(Extracted records)
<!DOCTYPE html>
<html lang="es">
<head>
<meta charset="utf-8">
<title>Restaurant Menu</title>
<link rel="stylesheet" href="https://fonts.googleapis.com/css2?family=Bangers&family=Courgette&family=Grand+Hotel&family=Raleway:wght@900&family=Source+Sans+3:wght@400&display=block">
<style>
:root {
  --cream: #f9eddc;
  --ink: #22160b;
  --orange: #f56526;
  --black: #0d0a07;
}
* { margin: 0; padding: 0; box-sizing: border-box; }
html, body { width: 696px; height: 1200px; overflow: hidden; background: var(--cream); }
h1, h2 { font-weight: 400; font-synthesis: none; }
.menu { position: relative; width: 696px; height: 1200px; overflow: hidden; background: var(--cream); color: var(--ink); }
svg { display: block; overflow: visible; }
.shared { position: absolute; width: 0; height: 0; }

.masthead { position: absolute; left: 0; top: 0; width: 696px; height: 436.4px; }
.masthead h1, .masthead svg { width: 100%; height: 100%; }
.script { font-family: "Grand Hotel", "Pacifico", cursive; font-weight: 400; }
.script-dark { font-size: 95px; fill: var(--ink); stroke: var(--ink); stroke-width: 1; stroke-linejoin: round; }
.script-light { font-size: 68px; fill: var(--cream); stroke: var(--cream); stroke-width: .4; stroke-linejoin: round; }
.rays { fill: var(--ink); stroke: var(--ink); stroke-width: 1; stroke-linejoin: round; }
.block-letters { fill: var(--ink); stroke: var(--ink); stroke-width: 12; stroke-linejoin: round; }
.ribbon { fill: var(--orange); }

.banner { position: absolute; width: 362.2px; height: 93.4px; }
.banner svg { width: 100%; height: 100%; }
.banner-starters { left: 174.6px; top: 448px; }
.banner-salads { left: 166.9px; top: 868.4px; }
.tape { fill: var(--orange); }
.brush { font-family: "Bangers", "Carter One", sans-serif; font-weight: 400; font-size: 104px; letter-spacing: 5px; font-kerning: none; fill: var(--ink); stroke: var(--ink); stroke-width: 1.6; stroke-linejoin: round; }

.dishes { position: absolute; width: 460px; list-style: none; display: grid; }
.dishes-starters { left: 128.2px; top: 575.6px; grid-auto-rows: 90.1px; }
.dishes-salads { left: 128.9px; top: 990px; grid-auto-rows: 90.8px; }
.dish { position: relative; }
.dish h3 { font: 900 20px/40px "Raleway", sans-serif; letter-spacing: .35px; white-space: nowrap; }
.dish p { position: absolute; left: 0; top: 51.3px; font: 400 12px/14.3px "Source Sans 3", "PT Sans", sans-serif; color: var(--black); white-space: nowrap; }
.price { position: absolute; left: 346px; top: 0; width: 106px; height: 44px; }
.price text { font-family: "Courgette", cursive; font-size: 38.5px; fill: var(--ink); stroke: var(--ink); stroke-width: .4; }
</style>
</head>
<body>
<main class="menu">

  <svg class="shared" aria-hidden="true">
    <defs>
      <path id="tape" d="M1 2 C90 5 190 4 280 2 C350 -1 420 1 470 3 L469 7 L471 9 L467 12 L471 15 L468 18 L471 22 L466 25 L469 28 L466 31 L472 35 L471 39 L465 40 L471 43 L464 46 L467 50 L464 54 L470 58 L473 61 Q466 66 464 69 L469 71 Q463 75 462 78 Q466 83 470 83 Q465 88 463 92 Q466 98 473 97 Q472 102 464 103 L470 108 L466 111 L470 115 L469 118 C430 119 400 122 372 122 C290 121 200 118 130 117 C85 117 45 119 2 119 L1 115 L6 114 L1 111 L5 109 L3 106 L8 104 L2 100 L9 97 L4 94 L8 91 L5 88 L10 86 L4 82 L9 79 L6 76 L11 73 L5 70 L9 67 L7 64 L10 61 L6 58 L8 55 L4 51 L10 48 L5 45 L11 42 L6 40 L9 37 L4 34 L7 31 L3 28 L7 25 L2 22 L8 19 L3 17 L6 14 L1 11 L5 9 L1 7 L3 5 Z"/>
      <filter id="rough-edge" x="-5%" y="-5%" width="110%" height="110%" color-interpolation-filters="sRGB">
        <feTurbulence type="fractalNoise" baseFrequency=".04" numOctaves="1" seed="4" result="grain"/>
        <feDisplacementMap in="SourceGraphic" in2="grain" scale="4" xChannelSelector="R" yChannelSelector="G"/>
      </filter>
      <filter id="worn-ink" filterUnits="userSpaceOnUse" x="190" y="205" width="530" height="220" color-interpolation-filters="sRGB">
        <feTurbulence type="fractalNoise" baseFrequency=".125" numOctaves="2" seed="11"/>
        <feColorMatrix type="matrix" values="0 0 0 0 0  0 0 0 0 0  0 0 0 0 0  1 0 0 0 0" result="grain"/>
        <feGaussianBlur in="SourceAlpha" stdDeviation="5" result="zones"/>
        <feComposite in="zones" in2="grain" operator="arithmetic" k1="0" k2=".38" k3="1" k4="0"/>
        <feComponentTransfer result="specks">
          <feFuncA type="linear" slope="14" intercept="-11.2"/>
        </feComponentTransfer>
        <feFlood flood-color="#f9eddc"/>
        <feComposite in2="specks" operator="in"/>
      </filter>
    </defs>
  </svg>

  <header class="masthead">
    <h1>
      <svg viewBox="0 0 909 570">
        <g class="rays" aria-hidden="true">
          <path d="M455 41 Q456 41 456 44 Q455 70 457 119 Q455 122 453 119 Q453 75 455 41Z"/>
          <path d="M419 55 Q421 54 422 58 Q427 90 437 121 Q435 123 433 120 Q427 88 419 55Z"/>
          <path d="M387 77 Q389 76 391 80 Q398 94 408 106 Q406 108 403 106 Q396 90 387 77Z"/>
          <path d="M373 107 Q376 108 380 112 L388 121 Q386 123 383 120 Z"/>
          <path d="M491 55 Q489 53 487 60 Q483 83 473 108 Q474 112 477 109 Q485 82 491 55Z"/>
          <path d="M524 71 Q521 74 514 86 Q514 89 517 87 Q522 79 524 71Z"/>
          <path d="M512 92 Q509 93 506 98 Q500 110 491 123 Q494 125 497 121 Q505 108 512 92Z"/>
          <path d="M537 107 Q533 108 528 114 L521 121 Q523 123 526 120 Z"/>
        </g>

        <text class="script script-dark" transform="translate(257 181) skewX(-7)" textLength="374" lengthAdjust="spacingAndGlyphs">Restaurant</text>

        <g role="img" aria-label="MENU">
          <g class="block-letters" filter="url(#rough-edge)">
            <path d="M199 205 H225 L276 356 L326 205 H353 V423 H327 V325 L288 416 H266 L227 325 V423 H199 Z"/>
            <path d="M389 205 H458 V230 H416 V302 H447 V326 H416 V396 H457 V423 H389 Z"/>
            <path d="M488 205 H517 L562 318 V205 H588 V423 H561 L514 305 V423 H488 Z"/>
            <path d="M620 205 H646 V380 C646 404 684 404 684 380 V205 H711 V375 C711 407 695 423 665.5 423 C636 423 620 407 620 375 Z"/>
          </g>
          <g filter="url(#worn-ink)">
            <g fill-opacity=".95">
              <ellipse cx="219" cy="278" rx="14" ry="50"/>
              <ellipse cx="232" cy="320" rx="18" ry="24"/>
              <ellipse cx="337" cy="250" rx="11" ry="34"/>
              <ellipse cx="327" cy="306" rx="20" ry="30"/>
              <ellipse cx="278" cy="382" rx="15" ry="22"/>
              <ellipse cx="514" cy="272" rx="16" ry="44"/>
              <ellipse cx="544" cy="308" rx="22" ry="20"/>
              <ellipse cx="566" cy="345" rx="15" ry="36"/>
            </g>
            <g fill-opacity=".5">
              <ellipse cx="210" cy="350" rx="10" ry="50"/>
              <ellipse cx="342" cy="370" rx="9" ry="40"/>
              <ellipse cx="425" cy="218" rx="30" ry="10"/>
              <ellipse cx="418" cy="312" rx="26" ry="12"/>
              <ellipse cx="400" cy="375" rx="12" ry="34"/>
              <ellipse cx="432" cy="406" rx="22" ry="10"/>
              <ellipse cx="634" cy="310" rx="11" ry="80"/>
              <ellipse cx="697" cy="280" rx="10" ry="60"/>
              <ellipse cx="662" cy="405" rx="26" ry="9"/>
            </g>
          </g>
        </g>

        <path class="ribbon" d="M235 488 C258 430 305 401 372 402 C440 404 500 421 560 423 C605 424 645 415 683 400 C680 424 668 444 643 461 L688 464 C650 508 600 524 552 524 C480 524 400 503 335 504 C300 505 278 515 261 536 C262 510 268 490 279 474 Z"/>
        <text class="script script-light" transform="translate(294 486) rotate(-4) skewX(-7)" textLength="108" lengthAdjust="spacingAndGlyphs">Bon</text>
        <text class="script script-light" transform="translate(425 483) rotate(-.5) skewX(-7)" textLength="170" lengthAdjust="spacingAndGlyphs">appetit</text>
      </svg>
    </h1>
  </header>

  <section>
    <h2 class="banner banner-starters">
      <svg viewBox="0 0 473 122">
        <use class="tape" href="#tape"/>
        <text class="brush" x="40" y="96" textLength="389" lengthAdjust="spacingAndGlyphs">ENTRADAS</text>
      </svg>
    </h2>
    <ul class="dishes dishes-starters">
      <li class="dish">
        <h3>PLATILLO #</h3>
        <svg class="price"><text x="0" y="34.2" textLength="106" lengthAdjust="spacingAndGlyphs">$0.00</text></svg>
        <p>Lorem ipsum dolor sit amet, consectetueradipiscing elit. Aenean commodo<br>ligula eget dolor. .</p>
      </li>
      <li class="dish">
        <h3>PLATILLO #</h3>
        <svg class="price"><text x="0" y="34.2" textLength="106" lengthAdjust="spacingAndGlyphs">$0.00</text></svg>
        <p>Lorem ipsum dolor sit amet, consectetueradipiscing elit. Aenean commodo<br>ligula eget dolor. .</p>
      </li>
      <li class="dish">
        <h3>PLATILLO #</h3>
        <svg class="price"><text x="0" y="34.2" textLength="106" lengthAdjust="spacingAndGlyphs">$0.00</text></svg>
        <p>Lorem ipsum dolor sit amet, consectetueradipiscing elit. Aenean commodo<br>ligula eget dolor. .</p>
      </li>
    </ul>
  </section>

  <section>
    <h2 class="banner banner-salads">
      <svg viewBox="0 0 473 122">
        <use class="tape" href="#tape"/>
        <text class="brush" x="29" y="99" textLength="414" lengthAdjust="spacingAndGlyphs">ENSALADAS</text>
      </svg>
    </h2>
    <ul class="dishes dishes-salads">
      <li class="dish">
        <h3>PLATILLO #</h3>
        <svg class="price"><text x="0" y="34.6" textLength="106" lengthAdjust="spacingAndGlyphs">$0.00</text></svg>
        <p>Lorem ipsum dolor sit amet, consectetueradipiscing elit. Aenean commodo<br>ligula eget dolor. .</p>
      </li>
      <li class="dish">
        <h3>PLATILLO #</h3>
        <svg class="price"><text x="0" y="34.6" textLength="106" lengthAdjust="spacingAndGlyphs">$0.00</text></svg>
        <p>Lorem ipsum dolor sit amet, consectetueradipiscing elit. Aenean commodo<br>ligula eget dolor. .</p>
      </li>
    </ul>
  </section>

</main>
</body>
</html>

> _Task requirements_
Return, unchanged, the run of lines above that opens with the line containing "Q489 53 487" and closes with the line containing "205 H225 L276". Include both.

> _Task result_
          <path d="M491 55 Q489 53 487 60 Q483 83 473 108 Q474 112 477 109 Q485 82 491 55Z"/>
          <path d="M524 71 Q521 74 514 86 Q514 89 517 87 Q522 79 524 71Z"/>
          <path d="M512 92 Q509 93 506 98 Q500 110 491 123 Q494 125 497 121 Q505 108 512 92Z"/>
          <path d="M537 107 Q533 108 528 114 L521 121 Q523 123 526 120 Z"/>
        </g>

        <text class="script script-dark" transform="translate(257 181) skewX(-7)" textLength="374" lengthAdjust="spacingAndGlyphs">Restaurant</text>

        <g role="img" aria-label="MENU">
          <g class="block-letters" filter="url(#rough-edge)">
            <path d="M199 205 H225 L276 356 L326 205 H353 V423 H327 V325 L288 416 H266 L227 325 V423 H199 Z"/>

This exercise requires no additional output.